According to Quicken Loans‘ latest National Home Price Perception Index (HPPI), home values continue to lag owners’ expectations: Appraised values were an average of 1.93% lower than what homeowners expected.
The gap between estimated value and appraised value, on a national level, continued to widen for a sixth consecutive month, the company notes.
Appraisals are falling further from owner estimates, but they are rising higher each month. Home values rose an average of 0.63% in May and increased 4.92% year over year, as measured by Quicken Loans’ National Home Value Index (HVI).
Despite the national average, perceptions varied across the country. In Denver or Dallas, appraisals were nearly 3% higher than expected, while in Philadelphia or Baltimore, appraised values were more than 3% lower than what homeowners estimated.
“It’s important for consumers to see the HPPI and not only think about the difference in perceptions, but the different perceptions across the country,” says Bill Banfield, Quicken Loans’ executive vice president of capital markets. “Home values, and home value changes, vary widely depending on the city you’re in. Homeowners, and those looking to buy a home, should keep a close eye on their local market to better understand home values in their area and the trend they are on.”
Home values rose at a national level, according to the Quicken Loans HVI, which measures home value changes based solely on appraisals. Nationally, appraised values increased 0.63% from their level in May and rose 4.92% when viewed annually. The Northeast was the only region measured that showed a home value loss, with appraisals dropping 1.63% since the previous month.

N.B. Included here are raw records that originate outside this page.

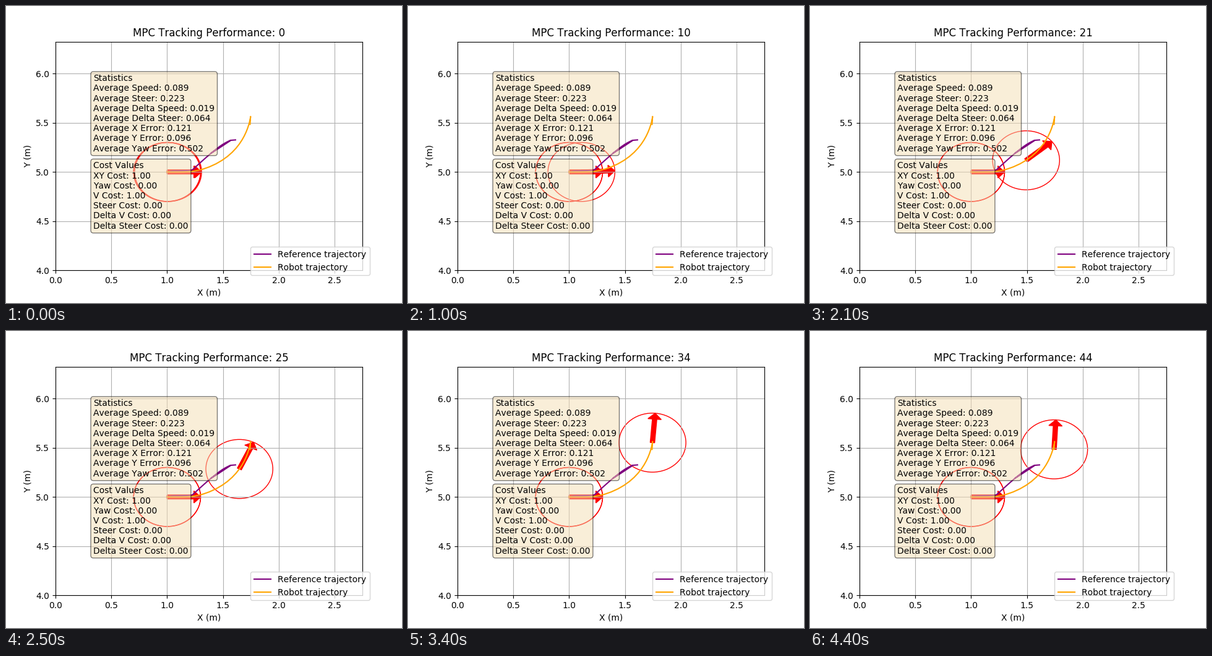
Recreate the animation shown at these times as a matplotlib script. Size 640 px wide and 480 px high, loop 4500 ms.

```python
import numpy as np
import matplotlib.pyplot as plt
from matplotlib.animation import FuncAnimation
from matplotlib.patches import Circle, Polygon

FRAMES = 45
INTERVAL = 100
RADIUS = 0.3

STATS = """Statistics
Average Speed: 0.089
Average Steer: 0.223
Average Delta Speed: 0.019
Average Delta Steer: 0.064
Average X Error: 0.121
Average Y Error: 0.096
Average Yaw Error: 0.502"""

COSTS = """Cost Values
XY Cost: 1.00
Yaw Cost: 0.00
V Cost: 1.00
Steer Cost: 0.00
Delta V Cost: 0.00
Delta Steer Cost: 0.00"""

plt.rcParams["text.kerning_factor"] = 6  # unkerned text


def speed(t):
    """Crawl, accelerate, brake, then roll slowly backwards."""
    return np.interp(t, [0, 11, 17, 19.5, 28, 36, 44],
                     [.009, .0115, .041, .069, .040, .001, -.021])


def heading(t):
    """Direction of travel, which trails the yaw in the turn."""
    return 1.55 * np.exp(-np.exp((20.4 - t) / 5.5))


def yaw_at(t):
    return 1.52 / (1 + np.exp((21.6 - t) / 3.2))


def drive():
    """Integrate the motion; one pose (x, y, yaw) per step."""
    t = np.arange(FRAMES)
    v, h = speed(t - 0.5), heading(t - 0.5)
    return np.column_stack([1 + np.cumsum(v * np.cos(h)),
                            5 + np.cumsum(v * np.sin(h)),
                            yaw_at(t)])


def reference():
    """Flat start, a bending climb, then a jump back and a straight rerun."""
    u = np.linspace(0, 1, 15)
    climb = np.column_stack([1.22 + 0.35 * u, 5.015 + 0.36 * u - 0.053 * u ** 4])
    return np.vstack([(1, 5), (1.05, 5.01), climb, climb[7], climb[-1], (1.613, 5.326)])


def arrow_points(x, y, yaw, length=RADIUS, width=0.2):
    shape = np.array([(0, .1), (0, -.1), (.8, -.1), (.8, -.3),
                      (1, 0), (.8, .3), (.8, .1)]) * (length, width)
    c, s = np.cos(yaw), np.sin(yaw)
    return shape @ np.array([(c, s), (-s, c)]) + (x, y)


def add_robot(x, y, yaw):
    ring = ax.add_patch(Circle((x, y), RADIUS, fill=False, color="r"))
    arrow = ax.add_patch(Polygon(arrow_points(x, y, yaw), color="r"))
    return ring, arrow


def add_note(y, text):
    ax.text(0.1234, y, text, transform=ax.transAxes, va="top", fontsize=10,
            bbox=dict(boxstyle="round", facecolor="wheat", alpha=0.5))


fig, ax = plt.subplots(figsize=(6.4, 4.8), dpi=100)
ax.set_xlim(0, 2.75)
ax.set_ylim(4, 6.325)
ax.set_xlabel("X (m)")
ax.set_ylabel("Y (m)")
ax.grid(True)
title = ax.set_title("")

# The start pose is drawn twice, which gives it a heavier outline.
poses = drive()
for _ in range(2):
    add_robot(1, 5, 0)
ring, arrow = add_robot(*poses[0])

path = np.vstack([(1, 5), poses[:, :2]])
ax.plot(*reference().T, color="purple", label="Reference trajectory")
ax.plot(*path.T, color="orange", label="Robot trajectory")
add_note(0.8577, STATS)
add_note(0.4754, COSTS)
ax.legend(loc=(0.635, -0.0215))


def update(step):
    x, y, yaw = poses[step]
    ring.center = x, y
    arrow.set_xy(arrow_points(x, y, yaw))
    title.set_text(f"MPC Tracking Performance: {step}")
    return ring, arrow, title


anim = FuncAnimation(fig, update, frames=FRAMES, interval=INTERVAL,
                     repeat=True, repeat_delay=0, blit=False)
plt.show()
```
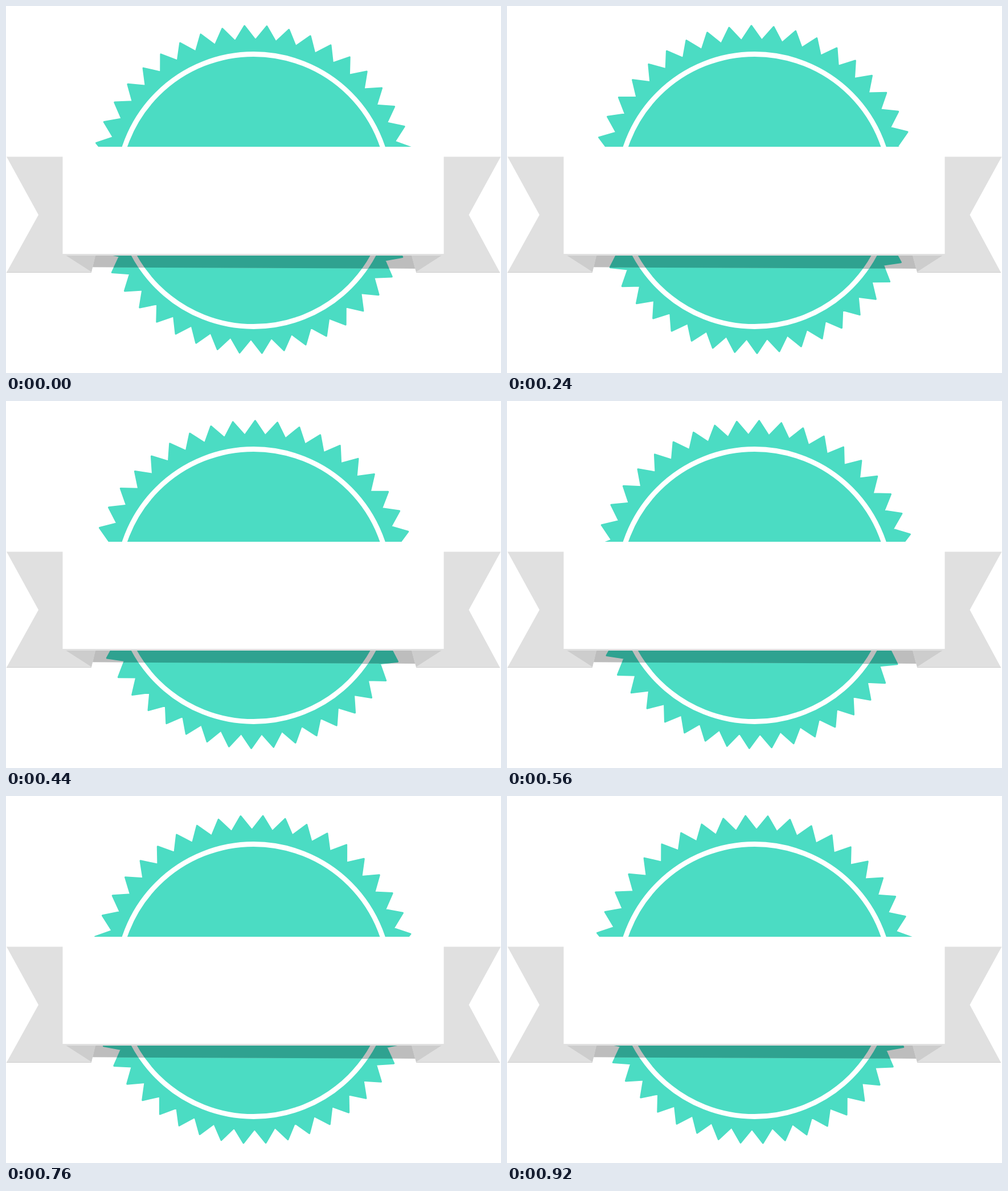
These frames come from a looping animation (869 by 644 pixels, 0.96 s). An HTML page:

```html
<!DOCTYPE html>
<html lang="en">
<head>
<meta charset="utf-8">
<title>Badge with ribbon</title>
<style>
  html, body { margin: 0; width: 100%; height: 100%; overflow: hidden; background: #fff; }
  svg { display: block; width: 100vw; height: 100vh; }
  .badge { fill: #4bdcc3; stroke: #4bdcc3; }
  .shade .badge { fill: #2fa290; stroke: #2fa290; }
  .badge { stroke-width: 3; stroke-linejoin: round; }
  .ring { fill: none; stroke: #fff; stroke-width: 8.8; }
  .shade .ring { stroke: #bdbdbd; }
  .tail { fill: #e0e0e0; }
  .fold { fill: #cdcdcd; }
  .hem { fill: none; stroke: #cfcfcf; stroke-width: 1; }
</style>
</head>
<body>
<svg viewBox="0 0 869 644">
  <defs>
    <path id="shadow" d="M140 437H730V461L140 458.5Z"/>
    <clipPath id="under"><use href="#shadow"/></clipPath>
  </defs>

  <g>
    <path class="badge"/>
    <circle class="ring" cx="434.7" cy="323.5" r="239"/>
  </g>
  <g class="shade" clip-path="url(#under)">
    <use href="#shadow" fill="#bdbdbd"/>
    <path class="badge"/>
    <circle class="ring" cx="434.7" cy="323.5" r="239"/>
  </g>

  <path class="tail" d="M1 264.5H100V437H157L150 467.5H1L57 366.5Z"/>
  <path class="fold" d="M104 437H157L150 466.5Z"/>
  <path class="hem" d="M1 467.5H150"/>
  <path class="tail" d="M868.5 264.5H768V437H712L720 467.5H867L812.5 366.5Z"/>
  <path class="fold" d="M766 437H712L720 466.5Z"/>
  <path class="hem" d="M720 467.5H867"/>

  <rect x="99.5" y="247" width="669" height="188" fill="#fff"/>
  <rect x="99.5" y="435" width="669" height="3" fill="#e0e0e0"/>
</svg>
<script>
  const CX = 434, CY = 322;
  const TEETH = 46, TIP = 287.3, VALLEY = 262;
  const PITCH = 360 / TEETH, START = -3.05;
  const STEP = 40, STEPS = 24;
  const badges = document.querySelectorAll('.badge');

  function point(deg, r) {
    const a = deg * Math.PI / 180;
    return (CX + r * Math.sin(a)).toFixed(2) + ' ' + (CY - r * Math.cos(a)).toFixed(2);
  }

  function starPath(turn) {
    const pts = [];
    for (let i = 0; i < TEETH; i++) {
      const deg = turn + i * PITCH;
      pts.push(point(deg, TIP), point(deg + PITCH / 2, VALLEY));
    }
    return 'M' + pts.join('L') + 'Z';
  }

  // One loop turns the badge by exactly one tooth; first and last steps coincide.
  function draw(ms) {
    const step = Math.floor(ms / STEP) % STEPS;
    const d = starPath(START + PITCH * step / (STEPS - 1));
    badges.forEach(b => b.setAttribute('d', d));
  }

  function tick() {
    draw(performance.now());
    requestAnimationFrame(tick);
  }
  tick();
</script>
</body>
</html>
```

“The strong demand for housing, paired with the low levels of inventory, continues to push values higher,” Banfield adds. “Prices are rising as values push higher, making many parts of the country enticing markets for sellers. Many owners will find that they can get more than expected out of their home.”